Artist Harry Anderson is
famous for his dramatic, lifelike religious
paintings. His placement of Christ in more contemporary settings
clearly gives the message that Jesus is "here and now."
Anderson's vivid compositions, balance of dark and light,
use of color, and, most of all, facial expressions, combine
to create a stirring mood of the reality of God. He always
portrays Christ as compassionate, noble, strong, and confident.
Two of his most famous works are: "What Happened to
Your Hand" and "Prince of Peace."|
But Anderson's fame comes not only from his religious works;
in the 1940's and 50's, he was one of the nation's top illustrators
for such magazines as Collier's, Saturday Evening Post, and
Woman's Home Companion.
He was born to Swedish parents in 1906 and enjoyed a secure,
happy family life. Talent for mathematics seemed to run in the
family, so young Harry naturally chose it for his college major.
As a diversion from academic work he took a painting class. It
was there that he discovered his talent and he decided to pursue
a career in art. Anderson then studied art at Syracuse University.
After graduation he moved to New York, where he sold candy at night
and peddled his art to agencies during the day. He got part time
assignments first and eventually devoted full time to art as his
work caught on.
He move to Chicago, where he met and married Ruth Huebel. They
bought a house in Highland Park, and, as Anderson had no time to
do the repair work needed, a handyman was hired. It was through
this man that the Anderson's renewed their religious faith.
Their pastor sent samples of Anderson's illustrations to the
denomination's Review and Herald Publishing Company, publishers
of inspirational books and study materials. The Review's art director,
Terence Martin, had long had the idea of showing Christ in modern
day settings. When he saw Anderson's samples, he knew he had an
artist who could bring that idea to life. Thus Anderson began his
career in religious art, still illustrating for magazines to
supplement his income.
Anderson has been described as a quiet, unassuming man who

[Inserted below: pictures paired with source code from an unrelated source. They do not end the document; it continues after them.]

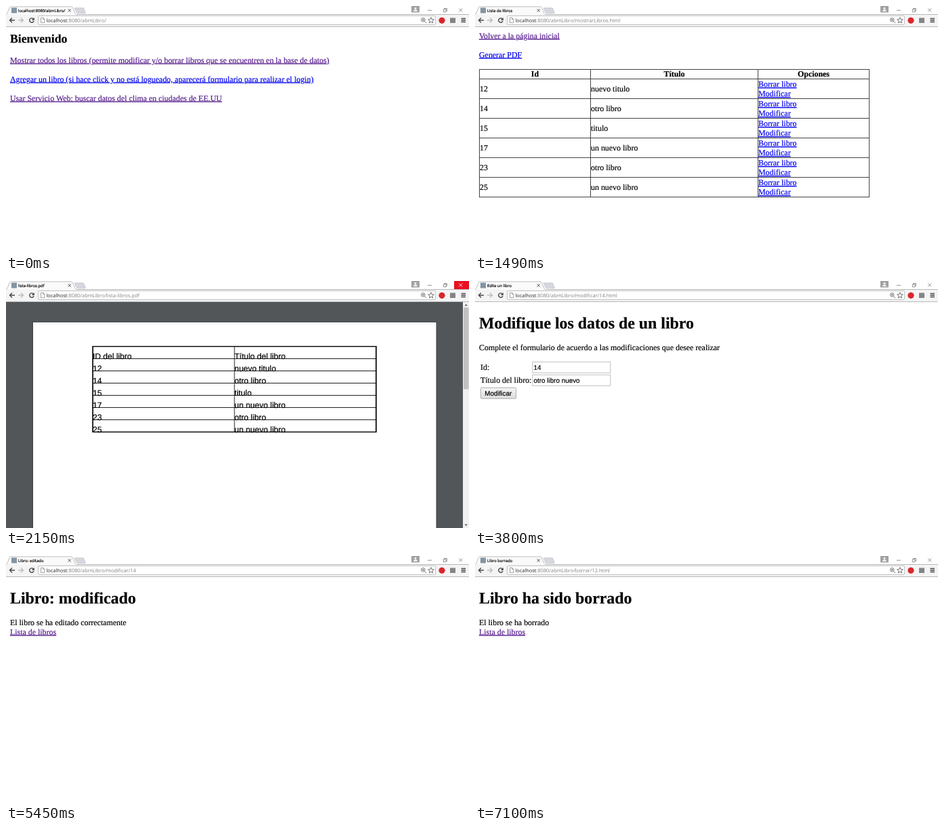
Write an HTML page that moves like this. It is 683x364 px and loops after 8000 ms.

```html
<!DOCTYPE html>
<html lang="es">
<head>
<meta charset="utf-8">
<style>
html, body { margin: 0; width: 100%; height: 100%; overflow: hidden; background: #fff; }
svg { display: block; width: 683px; height: 364px; }
text {
  font: 11.92px "Liberation Serif", serif; text-rendering: geometricPrecision; white-space: pre;
  color: #000; fill: currentColor; stroke: currentColor; stroke-width: .18px;
}
.h1 { font-size: 23.85px; font-weight: bold; }
.h2 { font-size: 17.65px; font-weight: bold; }
.th { font-weight: bold; text-anchor: middle; }
.link { color: #00e; text-decoration: underline; }
.seen { color: #551a8b; text-decoration: underline; }
.pdf { font: 12px "Liberation Sans", sans-serif; }
.field { font: 9.9px "Liberation Sans", sans-serif; }
.tab { font: 5.8px "Open Sans", sans-serif; }
.url { font: 7.4px "Open Sans", sans-serif; color: #222; stroke: none; }
</style>
</head>
<body>
<svg viewBox="0 0 683 364">
  <defs>
    <linearGradient id="face" x2="0" y2="1">
      <stop stop-color="#f6f6f6"/><stop offset="1" stop-color="#dcdcdc"/>
    </linearGradient>
  </defs>
  <g id="page"></g>
  <g id="chrome" fill="none">
    <path fill="#fff" d="M0 0H683V13H0z"/>
    <path fill="#f4f4f4" d="M0 12.5H683V30H0z"/>
    <path stroke="#b8b8b8" d="M0 12.5H683M0 30.5H683"/>
    <path fill="#fafafa" stroke="#b0b0b0" stroke-width=".8" d="M0 12.6Q2 12 3 8L5 2.5Q5.6 1 7 1H96Q98 1 98.7 3L102 11Q102.7 12.6 104.5 12.6"/>
    <path fill="#f7f7f7" d="M1 12H103.5V13.5H1z"/>
    <path fill="#d5d8de" stroke="#b9bcc2" stroke-width=".6" d="M101.5 2.8H113.5Q114.6 2.8 115 4L117.3 9.5Q117.6 10.8 116 10.8H106Q104.6 10.8 104 9.5L101.3 4Q101 2.8 101.5 2.8z"/>
    <rect x="8" y="2.5" width="8" height="8" fill="#8195a5"/>
    <path stroke="#444" d="M91.7 4.5l4 4m0-4l-4 4"/>
    <rect x="47.5" y="14.5" width="586" height="13" rx="1.5" fill="#fff" stroke="#bcbcbc" stroke-width=".9"/>
    <g stroke="#484848" stroke-width="1.4">
      <path d="M13 21H6M9 17.5L5.5 21L9 24.5"/>
      <path stroke="#bdbdbd" d="M18 21h7M22 17.5l3.5 3.5l-3.5 3.5"/>
      <path d="M40.3 18.9A3.2 3.2 0 1 0 41 22"/>
      <path fill="#484848" stroke="none" d="M41.8 17v4h-4z"/>
      <path d="M671.5 18.5h6.5m-6.5 2.5h6.5m-6.5 2.5h6.5"/>
    </g>
    <path fill="#fff" stroke="#888" stroke-width=".8" d="M51.5 17.3h3.3l2 2v5.4h-5.3zM54.7 17.3v2.2h2"/>
    <g stroke="#666" stroke-width=".9">
      <circle cx="615.3" cy="20.3" r="2.8"/>
      <path d="M617.4 22.4l2.8 2.8M613.8 20.3h3m-1.5-1.5v3"/>
      <path id="star"/>
    </g>
    <circle cx="643" cy="21.3" r="4.6" fill="#d9262c"/>
    <rect x="655" y="17.5" width="8" height="7.5" fill="#858585"/>
    <path fill="#a2a2a2" d="M598 0h12v9.5h-12z"/>
    <circle cx="604" cy="3.6" r="1.5" fill="#fff"/>
    <path fill="#fff" d="M601.2 7.8q0-2.3 2.8-2.3t2.8 2.3z"/>
    <path stroke="#777" stroke-width=".8" d="M622 6.3h6M645.3 4.9h3.8v3.8h-3.8zM646.6 4.8v-1.3h3.8v3.8h-1.2"/>
    <path id="closeBg" fill="#e81123" d="M661 0h22v12h-22z"/>
    <path id="closeX" stroke-width=".8" d="M668.2 3.5l5 5m0-5l-5 5"/>
    <text id="title" class="tab" x="18" y="8.5"></text>
    <text class="url" x="59.5" y="23.6">localhost<tspan id="path" fill="#808080"></tspan></text>
  </g>
</svg>
<script>
const $ = id => document.getElementById(id);
const text = (x, y, s, cls = '') => `<text x="${x}" y="${y}" class="${cls}">${s}</text>`;
const rect = (x, y, w, h, fill, extra = '') =>
  `<rect x="${x}" y="${y}" width="${w}" height="${h}" fill="${fill}" ${extra}/>`;

// Ruled table from column and row line positions
const grid = (xs, ys, color) => {
  const d = xs.map(x => `M${x} ${ys[0]}V${ys.at(-1)}`).join('') +
    ys.map(y => `M${xs[0]} ${y}H${xs.at(-1)}`).join('');
  return `<path d="${d}" stroke="${color}" stroke-linecap="square"/>`;
};

const books = [[12, 'nuevo titulo'], [14, 'otro libro'], [15, 'titulo'],
  [17, 'un nuevo libro'], [23, 'otro libro'], [25, 'un nuevo libro']];

const home = () =>
  text(6, 53.5, 'Bienvenido', 'h2') +
  text(6, 83.5, 'Mostrar todos los libros (permite modificar y/o borrar libros que se encuentren en la base de datos)', 'seen') +
  text(6, 111.5, 'Agregar un libro (si hace click y no está logueado, aparecerá formulario para realizar el login)', 'link') +
  text(6, 139.5, 'Usar Servicio Web: buscar datos del clima en ciudades de EE.UU', 'seen');

const list = () =>
  text(6, 47.5, 'Volver a la página inicial', 'seen') +
  text(6, 75.5, 'Generar PDF', 'link') +
  grid([6.5, 170.5, 417.5, 581.5], [93.5, ...Array.from({length: 7}, (_, i) => 107.5 + 29 * i)], '#444') +
  text(88.5, 104.3, 'Id', 'th') + text(294, 104.3, 'Título', 'th') + text(499.5, 104.3, 'Opciones', 'th') +
  books.map(([id, name], i) => {
    const y = 126 + 29 * i;
    return text(7, y, id) + text(171, y, name) +
      text(418, y - 7, 'Borrar libro', 'link') + text(418, y + 7, 'Modificar', 'link');
  }).join('');

const pdf = () =>
  rect(0, 31, 683, 333, '#525659') +
  rect(38.5, 60, 597, 304, '#45494b') + rect(40, 61, 594.5, 303, '#fff') +
  grid([128, 337, 546], Array.from({length: 8}, (_, i) => 96.5 + 18 * i), '#222') +
  rect(128, 96.5, 418, 126, 'none', 'stroke="#000" stroke-width="1.4"') +
  [['ID del libro', 'Título del libro'], ...books].map(([id, name], i) =>
    text(128, 114.5 + 18 * i, id, 'pdf') + text(337, 114.5 + 18 * i, name, 'pdf')).join('') +
  rect(674, 31, 9, 333, '#f1f1f1') + rect(675, 39, 7.5, 120.5, '#c1c1c1') +
  '<path fill="#555" d="M676.5 36.5l2.2-2.5l2.2 2.5zM676.5 358.5l2.2 2.5l2.2-2.5z"/>';

const input = (y, value) =>
  rect(84.8, y, 115, 16, '#fff', 'stroke="#c0c0c0"') + text(86.5, y + 11.9, value, 'field');

const form = () =>
  text(6, 69.5, 'Modifique los datos de un libro', 'h1') +
  text(6, 101.5, 'Complete el formulario de acuerdo a las modificaciones que desee realizar') +
  text(8, 130.5, 'Id:') + text(8, 149.5, 'Título del libro:') +
  input(119.3, '14') + input(138.3, 'otro libro nuevo') +
  rect(8.5, 157.3, 52, 16, 'url(#face)', 'rx="1" stroke="#b0b0b0"') +
  text(14.2, 169.2, 'Modificar', 'field');

const notice = (heading, message) => () =>
  text(6, 69.5, heading, 'h1') + text(6, 101.5, message) + text(6, 115.5, 'Lista de libros', 'seen');

// Start time, tab title, address path, page
const scenes = [
  [0, 'localhost:8080/abmLibro/', '', home],
  [500, 'Lista de libros', 'mostrarLibros.html', list],
  [2150, 'lista-libros.pdf', 'lista-libros.pdf', pdf],
  [3800, 'Edite un libro', 'modificar/14.html', form],
  [5450, 'Libro: editado', 'modificar/14', notice('Libro: modificado', 'El libro se ha editado correctamente')],
  [7100, 'Libro borrado', 'borrar/12.html', notice('Libro ha sido borrado', 'El libro se ha borrado')]
];

$('star').setAttribute('d', 'M' + Array.from({length: 10}, (_, i) => {
  const r = i % 2 ? 2 : 4.6, a = i * Math.PI / 5;
  return `${(627 + r * Math.sin(a)).toFixed(2)} ${(21.3 - r * Math.cos(a)).toFixed(2)}`;
}).join('L') + 'z');

const start = performance.now();
let shown;
function draw(now) {
  const time = Math.max(0, now - start) % 8000;
  const scene = scenes.findLast(s => s[0] <= time);
  if (scene !== shown) {
    const [, title, path, page] = shown = scene;
    const hot = page === pdf;
    $('title').textContent = title;
    $('path').textContent = ':8080/abmLibro/' + path;
    $('page').innerHTML = page();
    $('closeBg').style.display = hot ? '' : 'none';
    $('closeX').setAttribute('stroke', hot ? '#fff' : '#777');
  }
  requestAnimationFrame(draw);
}
draw(start);
</script>
</body>
</html>
```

did not revel in the many honors and awards he received. To him,
serving God through high quality art was enough. He did not rely
on thunderbolt-and-lightning inspirations, but on skill, hard work,
and his intimate relationship with the Redeemer that he helped
others come to know in a real and personal way.